Adventures in Vomiting
Your child’s upset stomach may be caused by many things. Here’s how to help ease nausea and vomiting.
Throwing up: It seems to be one of those unwavering rites of childhood,
right alongside skinning your knees, and asking “Are we there yet?”
But vomiting, nausea, and stomach upsets aren’t just reserved for kids.
Adults deal with these issues too, though the causes may sometimes be
different. So what makes kids and adults throw up? Can you prevent vomiting?
And, how should you care for someone after they’ve been sick?
Vomiting: A Few Common Causes
There are dozens of conditions that can lead to vomiting or nausea, but
there are a few more common causes.
Gastroenteritis: This is what most of us call the stomach flu (though
it’s not related to influenza). Gastroenteritis can be caused by bacteria,
viruses, and parasites – and often leads to diarrhea and vomiting in adults and
Food allergies and irritations: Although any food can provoke a
reaction, several in particular tend to cause most food allergies, including
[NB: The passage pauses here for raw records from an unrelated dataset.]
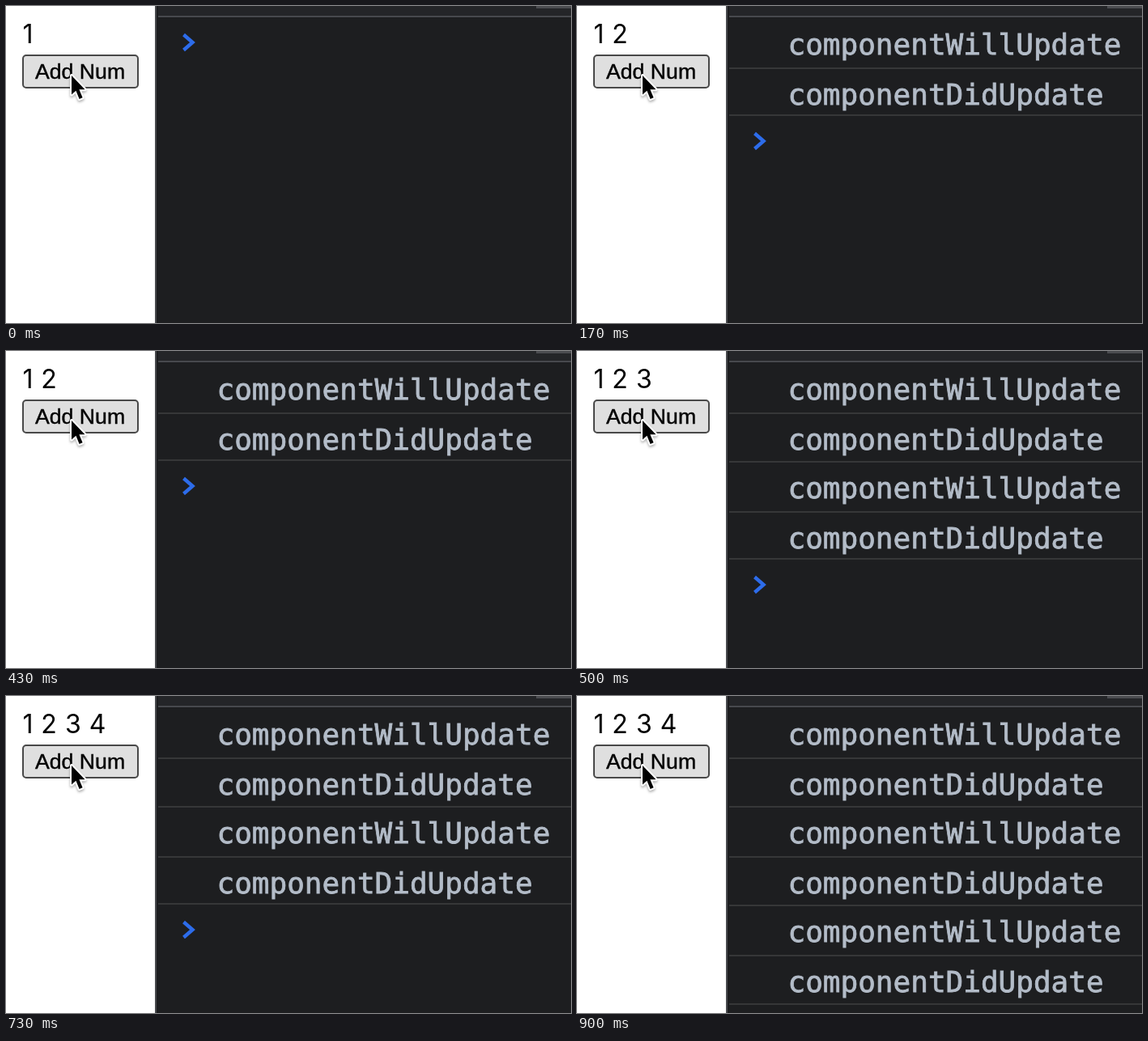
An HTML page for the animation above (1.16 s loop, 698 by 392 pixels).

```html
<!DOCTYPE html>
<html lang="en">
<head>
<meta charset="utf-8">
<title>Component update log</title>
<style>
html, body { margin: 0; width: 100%; height: 100%; overflow: hidden; background: #fff; }
svg { display: block; width: 698px; height: 392px; }

.num { font: 32px Inter, Roboto, sans-serif; text-anchor: middle; }
.label { font: 26.67px "Liberation Sans", Arial, sans-serif; stroke: #000; stroke-width: .4; }
.log { font: 36px "DejaVu Sans Mono", Menlo, monospace; fill: #b3bcc8; stroke: #b3bcc8; stroke-width: .8; }
.rule { fill: #363738; }

/* every change is a hard cut within one 1160 ms loop */
.cut { animation: 1160ms step-end infinite; }
.two { animation-name: two; }
.three { animation-name: three; }
.four { animation-name: four; }
.pair1 { animation-name: pair1; }
.pair2 { animation-name: pair2; }
.row5 { animation-name: row5; }
.row6 { animation-name: row6; }
.end1 { animation-name: end1; }
.end2 { animation-name: end2; }
.prompt { animation-name: prompt; }
.button { animation-name: press; }

@keyframes two { from { opacity: 0 } 11.207%, to { opacity: 1 } }
@keyframes three { from { opacity: 0 } 39.655%, to { opacity: 1 } }
@keyframes four { from { opacity: 0 } 62.931%, to { opacity: 1 } }
@keyframes pair1 { from { opacity: 0 } 14.655%, to { opacity: 1 } }
@keyframes pair2 { from { opacity: 0 } 43.103%, to { opacity: 1 } }
@keyframes row5 { from { opacity: 0 } 66.379%, to { opacity: 1 } }
@keyframes row6 { from { opacity: 0 } 72.414%, to { opacity: 1 } }

/* the last divider sits 2px higher until another row follows */
@keyframes end1 { from { transform: translateY(-2px) } 43.103%, to { transform: none } }
@keyframes end2 { from { transform: translateY(-2px) } 66.379%, to { transform: none } }

@keyframes prompt {
  from { transform: none }
  14.655% { transform: translateY(122px) }
  43.103% { transform: translateY(244px) }
  66.379% { transform: translateY(305px) }
  72.414%, to { transform: translateY(366px) }
}
@keyframes press {
  from, 11.207%, 37.069%, 60.345%, to { fill: #dfdfdf; stroke: #484848 }
  2.586%, 31.897%, 57.759% { fill: #f4f4f4; stroke: #858585 }
}
</style>
</head>
<body>
<svg viewBox="0 0 698 392">
  <rect width="698" height="392" fill="#fff"/>

  <g class="num">
    <text x="27" y="46">1</text>
    <text class="cut two" x="53" y="46">2</text>
    <text class="cut three" x="83" y="46">3</text>
    <text class="cut four" x="113" y="46">4</text>
  </g>

  <rect class="cut button" x="21" y="61" width="142" height="40" rx="4" stroke-width="2"/>
  <text class="label" x="36" y="90">Add Num</text>

  <rect x="184" width="514" height="392" fill="#1d1e20"/>
  <rect x="184" width="2" height="392" fill="#47494d"/>
  <rect x="188" width="510" height="12" fill="#242528"/>
  <rect x="188" y="12" width="510" height="2" fill="#47494d"/>
  <rect x="655" width="43" height="3" fill="#4b4c50"/>

  <g class="cut pair1">
    <text class="log" x="260.5" y="60">componentWillUpdate</text>
    <rect class="rule" x="188" y="76" width="510" height="2"/>
    <text class="log" x="260.5" y="122">componentDidUpdate</text>
    <rect class="rule cut end1" x="188" y="136" width="510" height="2"/>
  </g>
  <g class="cut pair2">
    <text class="log" x="260.5" y="182">componentWillUpdate</text>
    <rect class="rule" x="188" y="198" width="510" height="2"/>
    <text class="log" x="260.5" y="244">componentDidUpdate</text>
    <rect class="rule cut end2" x="188" y="258" width="510" height="2"/>
  </g>
  <g class="cut row5">
    <text class="log" x="260.5" y="304">componentWillUpdate</text>
    <rect class="rule" x="188" y="320" width="510" height="2"/>
  </g>
  <g class="cut row6">
    <text class="log" x="260.5" y="366">componentDidUpdate</text>
    <rect class="rule" x="188" y="380" width="510" height="2"/>
  </g>

  <path class="cut prompt" d="M219.5 35.5L230.5 45L219.5 54.5" fill="none" stroke="#2d6cea" stroke-width="4.4"/>

  <path d="M81 86V109.5l5.4-4.8 4.2 10.3 4-1.7-4.2-10.1H97.5Z"
    stroke="#fff" stroke-width="4" stroke-linejoin="round" paint-order="stroke"
    style="filter: drop-shadow(0 2px 1.5px rgba(0, 0, 0, .3))"/>
</svg>
</body>
</html>
```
eggs, milk, peanuts, shellfish, soy, tree nuts, wheat, and fish. Nausea,
vomiting, and abdominal pain can occur within minutes or hours after ingesting
the offending food.
Anxiety and stress: Worries about the new school year, tension about
the big game, pressures at work -- all kinds of emotional upsets can lead to
nausea and vomiting, though this tends to happen more often with adults or
The flu and other illness: A few other common reasons kids or adults
might have nausea or vomiting include ear infections, seasonal flu, swine flu,
acid reflux, and reactions to medication.
Eating too much: Many people, especially kids, may eat too much at a
holiday dinner or a fair without realizing it, and then throw up.
Food poisoning: Undercooked meats, dairy products, or foods that have
been out too long can lead to food poisoning, usually caused by bacteria.
Vomiting, diarrhea, abdominal pain, and cramps are other common symptoms of
That’s a lot of reasons to throw up. But “across the board the most common
cause for vomiting is probably infection -- gastroenteritis,” says Tanya
Altmann MD, a California pediatrician and author of Mommy Calls: Dr. Tanya
Answers Parents' Top 101 Questions About Babies and Toddlers.
And you can come across those contagious gastroenteritis germs just about
anywhere, from school to daycare, restaurants to movie theaters. Get
gastroenteritis, and you can expect to be sick for about a week. But why
exactly do we throw up when we don’t feel well?